- **Task brief**
In the following listing, work out how many lines contain the string "fill", and state only that number.

- **Data for processing**
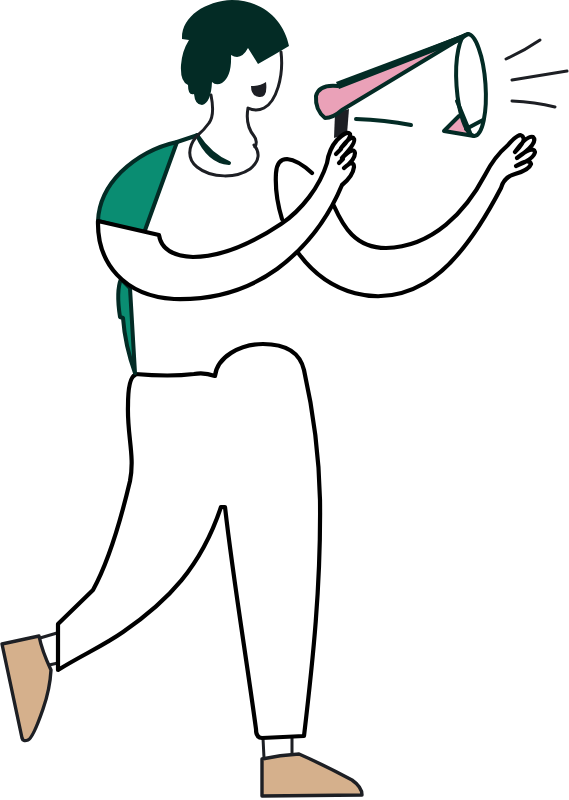
<!DOCTYPE html>
<html lang="en">
<head>
<meta charset="utf-8">
<title>Person with megaphone</title>
<style>
:root {
  --paper: #ffffff;
  --ink: #000000;
  --soft-ink: #1d1f24;
  --hair: #032b25;
  --shirt: #0a8d72;
  --pink: #eaa1b8;
  --shoe: #d5b08c;
}
html, body { margin: 0; background: var(--paper); overflow: hidden; }
.illustration { display: block; width: 569px; height: 800px; }
.illustration path, .illustration ellipse { stroke-linecap: round; stroke-linejoin: round; }
.body { fill: var(--paper); stroke: var(--ink); stroke-width: 4.2; }
.line { fill: none; stroke: var(--ink); stroke-width: 4.2; }
.fine { fill: none; stroke: var(--soft-ink); stroke-width: 3; }
.hair { fill: var(--hair); }
.shirt { fill: var(--shirt); stroke: var(--hair); stroke-width: 4; }
.shoe { fill: var(--shoe); stroke: var(--soft-ink); stroke-width: 3.4; }
.horn { fill: var(--pink); stroke: var(--hair); stroke-width: 4; }
.dark-line { fill: none; stroke: var(--hair); stroke-width: 4; }
.solid { fill: var(--soft-ink); }
</style>
</head>
<body>
<svg class="illustration" viewBox="0 0 569 800" role="img" aria-label="Person stepping forward and speaking through a megaphone">
  <g id="back-leg">
    <path class="fine" d="M40 638L57 633M49 665L58 663"/>
    <path class="shoe" d="M2 644L39 636Q42 651 51 670Q50 689 43 709Q33 738 28 740Q23 742 22 738Z"/>
  </g>

  <g id="front-foot">
    <path class="fine" d="M263 738L264 758M292 738L292 754"/>
    <path class="shoe" d="M262 759Q280 755 299 754Q324 765 352 780Q362 787 362 795L262 796Z"/>
  </g>

  <g id="trousers">
    <path class="line" d="M135 375Q128 378 128 406C127 435 135 456 130 481C121 519 110 559 93 590L58 624V670C82 655 103 646 123 632C168 601 201 567 221 507H225C233 578 246 655 256 729Q256 738 262 738L304 736C313 660 321 585 320 500C319 450 313 410 304 370C299 349 281 344 263 344C240 344 217 357 215 376Q204 372 194 374Q170 377 135 374"/>
  </g>

  <g id="shirt">
    <path class="shirt" d="M177 142Q145 149 121 172Q99 194 98 221L144 233Z"/>
    <path class="shirt" d="M121 279Q116 291 120 317L123 318Q125 345 135 373L130 288Z"/>
    <path class="dark-line" d="M177 142L198 135"/>
    <path class="shirt" d="M197 135Q210 155 229 163Q209 162 197 135Z"/>
    <path class="fine" d="M196 137C188 147 187 159 197 167C212 179 237 178 250 169C260 161 260 152 254 145"/>
  </g>

  <g id="head">
    <path class="fine" d="M211 95Q215 115 209 123Q204 130 198 135M281 52C284 77 276 102 264 108Q256 112 248 108Q245 125 254 136Q258 141 255 147"/>
    <path class="hair" d="M182 39C181 17 205 1 232 0C262 0 284 20 289 46Q274 55 258 64L248 48Q241 61 231 55Q232 76 222 83Q216 86 212 82Q211 103 202 105Q195 105 194 94Q188 96 188 85Q180 82 181 65Q182 51 189 40Z"/>
    <path class="solid" d="M251 86Q260 86 266 82Q268 98 259 97Q251 96 251 86Z"/>
  </g>

  <g id="far-arm">
    <path class="line" d="M282 219C278 206 275 189 276 173Q277 159 287 159Q298 160 312 173M334 206C343 226 355 248 386 248C433 247 466 211 485 175Q494 157 508 145Q520 131 523 137Q526 141 515 152M515 152Q527 135 533 137Q539 143 517 158Q533 145 535 152Q534 159 516 166Q529 158 531 164Q529 170 515 174Q504 177 501 188C478 232 453 267 425 283C378 310 328 293 299 254"/>
  </g>

  <g id="megaphone">
    <path class="solid" d="M335 113L349 109L347 134L334 138Z"/>
    <path class="horn" d="M468 34L338 86Q319 84 316 96Q315 110 325 118Q333 118 342 110Z"/>
    <path class="hair" d="M336 82L469 32L462 41L339 89Z"/>
    <path class="dark-line" d="M356 119Q385 120 411 125"/>
    <path class="horn" stroke-width="3" d="M459 116L444 131L474 136M466 129L483 120"/>
    <ellipse class="dark-line" cx="471" cy="85" rx="14.5" ry="51" transform="rotate(-4 471 85)"/>
    <path class="dark-line" d="M457 101L471 135"/>
  </g>

  <g id="near-arm">
    <path class="body" d="M98 221L159 235C161 249 172 256 193 257C224 257 254 242 281 224C302 210 320 186 327 163Q329 149 337 140Q347 130 350 134Q351 138 341 148Q352 134 354 139Q356 143 342 158Q354 146 355 153Q355 160 344 168Q354 159 354 167Q353 176 342 185C329 216 308 246 277 269C245 292 208 300 174 299C124 296 97 263 98 221Z"/>
    <path class="line" d="M341 149L336 154M343 159L339 163"/>
  </g>

  <g id="sound-lines">
    <path class="fine" d="M506 59Q524 51 540 40M512 80L567 71M512 101Q535 102 555 107"/>
  </g>
</svg>
</body>
</html>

- **Reply**
9